Healing the Heart
FIGURE skaters have a surreal quality: They are the among the most graceful of athletes, dramatizing their exotic freedom with every move.
Nancy Kerrigan, the 1992 Olympic bronze medal winner, looking toward the gold in 1994, is elegant and ethereal even among her sister athlete-artists. It is therefore all the more shocking that an unidentified man should come out of the stands at a Detroit rink and assault her, apparently with a crowbar, after she finished practicing to defend her title in the US Figure Skating Championships. (Fortunately, despite Ms. Kerrigan's inability to finish competing during the weekend in the US Figure Skating Championship, the US Olympic Committee, exercising its discretion, named her to the team.)
The same day, tennis star Monica Seles announced she was still not ready to play competitively eight months after being stabbed by a spectator at courtside in Germany.
Sociologists and psychologists are finding constant opportunities to theorize about random, senseless violence. When violence, such as drive-by shootings, happens among gang members and drug dealers, it becomes too easy to find pat explanations in terms of perpetrators, victims, and locations.
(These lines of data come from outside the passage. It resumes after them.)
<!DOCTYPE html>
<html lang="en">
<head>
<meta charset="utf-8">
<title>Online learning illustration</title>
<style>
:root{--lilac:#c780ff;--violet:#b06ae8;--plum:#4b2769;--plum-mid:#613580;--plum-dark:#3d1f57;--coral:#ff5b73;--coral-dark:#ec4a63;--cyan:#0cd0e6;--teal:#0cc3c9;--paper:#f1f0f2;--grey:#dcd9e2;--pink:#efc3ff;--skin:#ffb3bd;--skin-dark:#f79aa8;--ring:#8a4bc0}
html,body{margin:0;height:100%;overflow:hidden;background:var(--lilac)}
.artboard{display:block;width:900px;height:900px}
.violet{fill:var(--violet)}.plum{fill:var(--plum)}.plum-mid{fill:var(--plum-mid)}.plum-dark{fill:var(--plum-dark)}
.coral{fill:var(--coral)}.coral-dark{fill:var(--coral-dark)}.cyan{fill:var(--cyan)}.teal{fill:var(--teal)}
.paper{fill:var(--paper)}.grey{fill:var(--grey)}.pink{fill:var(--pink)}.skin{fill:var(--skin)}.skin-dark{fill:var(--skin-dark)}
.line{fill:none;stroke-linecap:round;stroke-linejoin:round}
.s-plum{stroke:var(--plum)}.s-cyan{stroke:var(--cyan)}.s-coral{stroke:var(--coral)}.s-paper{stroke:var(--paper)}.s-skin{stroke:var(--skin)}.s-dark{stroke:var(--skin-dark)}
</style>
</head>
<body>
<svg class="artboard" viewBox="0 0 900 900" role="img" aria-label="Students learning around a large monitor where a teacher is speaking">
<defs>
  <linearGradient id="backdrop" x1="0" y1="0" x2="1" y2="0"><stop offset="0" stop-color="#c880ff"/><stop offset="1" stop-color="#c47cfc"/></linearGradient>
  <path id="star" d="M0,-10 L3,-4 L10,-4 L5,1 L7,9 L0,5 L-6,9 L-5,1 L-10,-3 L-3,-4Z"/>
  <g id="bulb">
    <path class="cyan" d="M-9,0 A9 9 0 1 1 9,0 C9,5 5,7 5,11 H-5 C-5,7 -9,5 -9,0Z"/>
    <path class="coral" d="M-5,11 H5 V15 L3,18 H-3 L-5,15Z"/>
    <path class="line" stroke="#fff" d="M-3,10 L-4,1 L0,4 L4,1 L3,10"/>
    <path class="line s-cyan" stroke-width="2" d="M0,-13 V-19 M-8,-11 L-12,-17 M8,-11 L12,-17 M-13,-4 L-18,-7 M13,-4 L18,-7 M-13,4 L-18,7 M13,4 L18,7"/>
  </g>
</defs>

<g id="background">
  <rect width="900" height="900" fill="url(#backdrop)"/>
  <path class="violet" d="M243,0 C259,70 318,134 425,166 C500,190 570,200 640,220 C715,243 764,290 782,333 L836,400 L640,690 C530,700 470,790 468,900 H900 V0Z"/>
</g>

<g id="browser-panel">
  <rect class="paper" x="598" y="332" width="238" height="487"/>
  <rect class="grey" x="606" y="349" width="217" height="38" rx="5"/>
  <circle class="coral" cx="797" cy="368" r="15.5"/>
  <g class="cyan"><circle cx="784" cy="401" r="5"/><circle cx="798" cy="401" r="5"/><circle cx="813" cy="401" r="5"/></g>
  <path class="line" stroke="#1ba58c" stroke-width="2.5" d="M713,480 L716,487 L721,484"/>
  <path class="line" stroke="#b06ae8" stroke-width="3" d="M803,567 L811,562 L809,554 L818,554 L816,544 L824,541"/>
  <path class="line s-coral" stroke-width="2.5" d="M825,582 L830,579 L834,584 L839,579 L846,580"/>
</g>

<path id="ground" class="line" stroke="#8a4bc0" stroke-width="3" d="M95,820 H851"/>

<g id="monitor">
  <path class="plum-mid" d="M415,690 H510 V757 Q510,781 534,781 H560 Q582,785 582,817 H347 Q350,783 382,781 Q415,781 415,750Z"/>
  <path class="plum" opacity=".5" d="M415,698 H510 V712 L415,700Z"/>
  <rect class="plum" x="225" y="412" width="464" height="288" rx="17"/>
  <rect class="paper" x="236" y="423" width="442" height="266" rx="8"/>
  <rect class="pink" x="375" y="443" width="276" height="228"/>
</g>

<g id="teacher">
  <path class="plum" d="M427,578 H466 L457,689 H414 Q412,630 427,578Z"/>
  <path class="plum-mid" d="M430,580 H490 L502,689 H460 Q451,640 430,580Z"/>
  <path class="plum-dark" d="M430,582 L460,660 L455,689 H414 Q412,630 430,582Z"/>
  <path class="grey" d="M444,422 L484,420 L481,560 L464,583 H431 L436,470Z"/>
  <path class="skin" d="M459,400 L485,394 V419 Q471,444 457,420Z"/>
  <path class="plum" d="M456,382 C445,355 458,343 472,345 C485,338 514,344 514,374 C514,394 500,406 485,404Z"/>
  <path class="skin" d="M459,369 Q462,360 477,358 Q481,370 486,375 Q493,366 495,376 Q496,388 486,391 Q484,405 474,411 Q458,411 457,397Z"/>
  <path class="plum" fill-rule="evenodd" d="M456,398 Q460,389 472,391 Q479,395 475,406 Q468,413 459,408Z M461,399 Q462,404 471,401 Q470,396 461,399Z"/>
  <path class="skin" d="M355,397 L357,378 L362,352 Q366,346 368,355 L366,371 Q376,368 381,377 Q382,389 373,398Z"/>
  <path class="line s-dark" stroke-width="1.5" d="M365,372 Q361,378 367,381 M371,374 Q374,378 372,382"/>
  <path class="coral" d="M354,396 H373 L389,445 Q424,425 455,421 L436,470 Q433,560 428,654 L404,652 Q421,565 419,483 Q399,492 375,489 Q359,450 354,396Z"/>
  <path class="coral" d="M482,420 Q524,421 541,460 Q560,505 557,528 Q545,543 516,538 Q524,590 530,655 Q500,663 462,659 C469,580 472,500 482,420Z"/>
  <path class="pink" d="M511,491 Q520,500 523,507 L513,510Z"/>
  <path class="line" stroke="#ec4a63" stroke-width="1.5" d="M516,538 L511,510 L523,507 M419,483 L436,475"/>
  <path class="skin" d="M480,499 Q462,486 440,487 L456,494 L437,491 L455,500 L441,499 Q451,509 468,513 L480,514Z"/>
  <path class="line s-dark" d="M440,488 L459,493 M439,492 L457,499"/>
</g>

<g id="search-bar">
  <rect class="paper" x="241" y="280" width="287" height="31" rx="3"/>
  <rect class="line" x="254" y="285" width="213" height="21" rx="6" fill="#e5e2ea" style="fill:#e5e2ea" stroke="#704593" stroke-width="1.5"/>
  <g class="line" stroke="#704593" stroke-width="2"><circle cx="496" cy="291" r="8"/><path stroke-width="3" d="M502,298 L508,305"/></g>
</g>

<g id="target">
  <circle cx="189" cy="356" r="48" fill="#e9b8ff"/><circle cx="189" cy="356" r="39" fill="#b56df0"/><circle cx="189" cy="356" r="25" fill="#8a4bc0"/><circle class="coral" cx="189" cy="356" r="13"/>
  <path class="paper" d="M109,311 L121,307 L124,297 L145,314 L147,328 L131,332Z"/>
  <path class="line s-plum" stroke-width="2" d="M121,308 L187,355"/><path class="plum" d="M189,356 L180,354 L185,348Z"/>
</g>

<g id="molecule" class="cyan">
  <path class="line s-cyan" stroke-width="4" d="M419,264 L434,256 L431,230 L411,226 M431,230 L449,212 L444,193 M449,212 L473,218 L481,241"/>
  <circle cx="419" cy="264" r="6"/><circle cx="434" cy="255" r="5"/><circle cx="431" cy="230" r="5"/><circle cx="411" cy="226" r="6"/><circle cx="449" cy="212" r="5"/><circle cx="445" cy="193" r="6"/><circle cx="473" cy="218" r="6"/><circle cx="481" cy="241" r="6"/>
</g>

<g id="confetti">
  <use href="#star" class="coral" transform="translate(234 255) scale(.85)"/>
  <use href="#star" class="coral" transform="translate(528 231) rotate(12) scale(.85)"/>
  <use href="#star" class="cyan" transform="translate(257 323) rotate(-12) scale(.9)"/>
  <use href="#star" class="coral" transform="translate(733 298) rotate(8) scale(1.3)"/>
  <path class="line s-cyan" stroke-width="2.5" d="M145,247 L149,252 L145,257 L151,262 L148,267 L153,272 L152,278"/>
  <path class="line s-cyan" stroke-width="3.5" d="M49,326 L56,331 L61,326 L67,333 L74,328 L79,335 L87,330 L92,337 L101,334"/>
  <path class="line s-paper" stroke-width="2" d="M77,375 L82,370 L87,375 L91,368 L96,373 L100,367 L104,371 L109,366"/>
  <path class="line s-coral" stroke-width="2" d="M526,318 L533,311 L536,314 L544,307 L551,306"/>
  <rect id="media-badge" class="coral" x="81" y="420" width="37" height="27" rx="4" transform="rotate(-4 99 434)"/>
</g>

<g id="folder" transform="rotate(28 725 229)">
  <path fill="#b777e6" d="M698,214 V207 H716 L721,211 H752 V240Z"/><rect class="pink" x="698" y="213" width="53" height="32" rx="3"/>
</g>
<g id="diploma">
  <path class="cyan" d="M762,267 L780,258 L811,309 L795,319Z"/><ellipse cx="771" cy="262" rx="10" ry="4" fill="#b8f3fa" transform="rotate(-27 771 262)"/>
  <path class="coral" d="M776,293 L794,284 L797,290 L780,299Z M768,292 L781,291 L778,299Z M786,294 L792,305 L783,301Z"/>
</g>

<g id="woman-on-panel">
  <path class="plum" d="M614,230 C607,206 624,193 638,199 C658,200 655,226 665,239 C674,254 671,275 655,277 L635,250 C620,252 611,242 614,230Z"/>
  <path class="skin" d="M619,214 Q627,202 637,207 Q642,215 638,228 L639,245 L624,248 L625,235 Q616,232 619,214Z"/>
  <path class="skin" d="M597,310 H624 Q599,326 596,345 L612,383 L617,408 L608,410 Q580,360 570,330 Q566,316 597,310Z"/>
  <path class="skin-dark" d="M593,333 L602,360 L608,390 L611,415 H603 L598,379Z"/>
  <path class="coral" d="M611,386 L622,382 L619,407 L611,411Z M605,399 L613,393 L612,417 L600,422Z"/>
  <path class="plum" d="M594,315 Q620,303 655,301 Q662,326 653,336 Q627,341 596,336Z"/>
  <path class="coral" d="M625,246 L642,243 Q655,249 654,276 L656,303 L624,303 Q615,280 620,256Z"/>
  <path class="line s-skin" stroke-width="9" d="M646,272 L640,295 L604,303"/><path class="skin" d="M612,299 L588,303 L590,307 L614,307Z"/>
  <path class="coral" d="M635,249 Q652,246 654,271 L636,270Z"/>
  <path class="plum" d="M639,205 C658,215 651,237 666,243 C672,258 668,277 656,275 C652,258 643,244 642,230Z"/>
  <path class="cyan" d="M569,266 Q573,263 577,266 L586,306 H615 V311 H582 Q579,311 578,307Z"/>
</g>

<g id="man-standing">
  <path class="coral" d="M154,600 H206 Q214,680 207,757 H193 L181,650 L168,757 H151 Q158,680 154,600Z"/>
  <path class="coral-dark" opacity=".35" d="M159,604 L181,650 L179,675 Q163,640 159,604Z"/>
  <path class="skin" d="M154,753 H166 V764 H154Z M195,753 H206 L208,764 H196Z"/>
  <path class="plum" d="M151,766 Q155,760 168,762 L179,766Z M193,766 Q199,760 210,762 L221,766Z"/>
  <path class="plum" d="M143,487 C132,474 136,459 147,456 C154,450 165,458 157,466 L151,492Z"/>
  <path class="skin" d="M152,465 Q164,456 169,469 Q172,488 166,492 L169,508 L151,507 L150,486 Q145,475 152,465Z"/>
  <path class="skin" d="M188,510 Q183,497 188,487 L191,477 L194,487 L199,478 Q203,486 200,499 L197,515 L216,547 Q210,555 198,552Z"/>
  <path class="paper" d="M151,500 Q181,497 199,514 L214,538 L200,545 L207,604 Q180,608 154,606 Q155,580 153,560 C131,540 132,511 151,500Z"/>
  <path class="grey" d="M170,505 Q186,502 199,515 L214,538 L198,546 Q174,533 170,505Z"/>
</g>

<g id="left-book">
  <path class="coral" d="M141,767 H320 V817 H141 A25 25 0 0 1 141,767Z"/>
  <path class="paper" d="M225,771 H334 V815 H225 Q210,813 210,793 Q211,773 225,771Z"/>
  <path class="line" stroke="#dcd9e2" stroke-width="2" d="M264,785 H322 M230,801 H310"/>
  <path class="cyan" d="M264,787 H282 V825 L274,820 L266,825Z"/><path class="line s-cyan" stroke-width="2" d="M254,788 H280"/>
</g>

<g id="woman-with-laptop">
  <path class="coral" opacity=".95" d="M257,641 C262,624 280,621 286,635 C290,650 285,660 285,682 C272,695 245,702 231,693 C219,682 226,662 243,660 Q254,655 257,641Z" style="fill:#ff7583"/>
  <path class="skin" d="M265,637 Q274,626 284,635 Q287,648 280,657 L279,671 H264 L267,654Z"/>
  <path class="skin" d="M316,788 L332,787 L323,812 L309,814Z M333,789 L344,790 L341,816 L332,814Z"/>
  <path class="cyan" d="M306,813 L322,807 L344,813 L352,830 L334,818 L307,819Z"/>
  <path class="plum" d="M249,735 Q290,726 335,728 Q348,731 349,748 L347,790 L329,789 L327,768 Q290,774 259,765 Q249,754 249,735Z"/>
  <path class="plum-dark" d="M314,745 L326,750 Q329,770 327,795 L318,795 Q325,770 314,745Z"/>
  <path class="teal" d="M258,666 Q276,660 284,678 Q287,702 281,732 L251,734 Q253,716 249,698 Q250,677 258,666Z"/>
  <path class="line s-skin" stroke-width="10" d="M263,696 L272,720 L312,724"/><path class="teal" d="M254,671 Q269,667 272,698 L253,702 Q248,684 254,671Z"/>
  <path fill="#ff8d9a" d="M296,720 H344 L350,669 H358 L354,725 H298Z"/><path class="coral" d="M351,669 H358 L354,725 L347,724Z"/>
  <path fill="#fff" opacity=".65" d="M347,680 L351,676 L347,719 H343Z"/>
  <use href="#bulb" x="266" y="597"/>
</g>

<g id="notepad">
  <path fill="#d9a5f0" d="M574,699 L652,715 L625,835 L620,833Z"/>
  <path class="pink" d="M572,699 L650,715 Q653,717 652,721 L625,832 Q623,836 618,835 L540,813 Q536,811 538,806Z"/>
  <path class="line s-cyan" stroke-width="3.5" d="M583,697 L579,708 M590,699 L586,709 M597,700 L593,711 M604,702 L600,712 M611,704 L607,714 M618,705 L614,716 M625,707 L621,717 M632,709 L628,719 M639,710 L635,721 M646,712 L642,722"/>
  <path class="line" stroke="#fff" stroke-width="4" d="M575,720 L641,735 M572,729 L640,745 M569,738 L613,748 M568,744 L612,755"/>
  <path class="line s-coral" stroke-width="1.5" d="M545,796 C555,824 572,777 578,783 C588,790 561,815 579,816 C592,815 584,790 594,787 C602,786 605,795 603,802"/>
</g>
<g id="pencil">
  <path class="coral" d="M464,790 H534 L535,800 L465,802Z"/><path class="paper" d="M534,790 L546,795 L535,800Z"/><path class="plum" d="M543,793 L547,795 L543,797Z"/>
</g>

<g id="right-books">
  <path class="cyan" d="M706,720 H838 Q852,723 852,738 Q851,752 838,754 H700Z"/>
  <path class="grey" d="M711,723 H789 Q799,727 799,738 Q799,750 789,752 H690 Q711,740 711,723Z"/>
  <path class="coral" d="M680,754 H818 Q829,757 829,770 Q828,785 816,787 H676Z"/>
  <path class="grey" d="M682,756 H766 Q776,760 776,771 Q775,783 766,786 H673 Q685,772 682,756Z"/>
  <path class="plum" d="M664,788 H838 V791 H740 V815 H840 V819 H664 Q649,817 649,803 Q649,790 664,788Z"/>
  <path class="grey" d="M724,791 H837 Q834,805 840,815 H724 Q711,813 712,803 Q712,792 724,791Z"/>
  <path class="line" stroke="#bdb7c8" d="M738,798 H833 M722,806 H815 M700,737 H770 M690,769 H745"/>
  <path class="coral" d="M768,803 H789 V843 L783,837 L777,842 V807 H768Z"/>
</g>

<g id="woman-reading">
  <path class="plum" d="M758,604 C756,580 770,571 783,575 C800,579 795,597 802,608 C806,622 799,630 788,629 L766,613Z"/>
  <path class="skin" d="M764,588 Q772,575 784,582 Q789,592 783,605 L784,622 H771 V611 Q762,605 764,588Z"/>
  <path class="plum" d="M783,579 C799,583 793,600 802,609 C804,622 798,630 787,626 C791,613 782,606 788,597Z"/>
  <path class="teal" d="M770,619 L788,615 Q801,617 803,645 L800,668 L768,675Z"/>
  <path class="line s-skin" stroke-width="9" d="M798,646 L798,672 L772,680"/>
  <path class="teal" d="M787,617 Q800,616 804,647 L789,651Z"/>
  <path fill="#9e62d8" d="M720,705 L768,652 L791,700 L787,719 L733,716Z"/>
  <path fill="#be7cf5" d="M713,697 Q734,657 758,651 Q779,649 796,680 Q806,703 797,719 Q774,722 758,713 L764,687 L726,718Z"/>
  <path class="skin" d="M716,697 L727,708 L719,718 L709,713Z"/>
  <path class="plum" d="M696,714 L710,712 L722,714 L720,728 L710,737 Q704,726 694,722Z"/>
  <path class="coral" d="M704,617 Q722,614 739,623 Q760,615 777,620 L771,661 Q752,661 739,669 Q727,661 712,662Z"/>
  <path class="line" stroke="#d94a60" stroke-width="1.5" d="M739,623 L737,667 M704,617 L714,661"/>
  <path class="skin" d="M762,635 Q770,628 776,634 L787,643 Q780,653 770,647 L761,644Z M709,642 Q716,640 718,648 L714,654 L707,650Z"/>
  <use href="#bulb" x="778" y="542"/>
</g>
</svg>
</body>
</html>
The Kerrigan incident defies such answers.
On the evening of the assault, a conference sponsored by the Rev. Jesse Jackson and the Rainbow Coalition discussed violence in broad, deep terms that went beyond simple explanations and platitudes.
The word ``meanness'' was voiced more than once - expressing the sense that there is a new meanness in this country, a willingness to engage in, and even a taste for, random assaults against others, either by word or deed.
More police on the street, more criminals in jail, less violence on TV, fewer guns - all the restraints being proposed to control 1990s violence need to be applied, with preventive emphasis on education and jobs.
But such external approaches, while helpful, will not by themselves improve the national climate and bring inner peace to those parts of society exploding with anger. The true realists are those who recognize that the meanness will ease when there is a healing of the heart.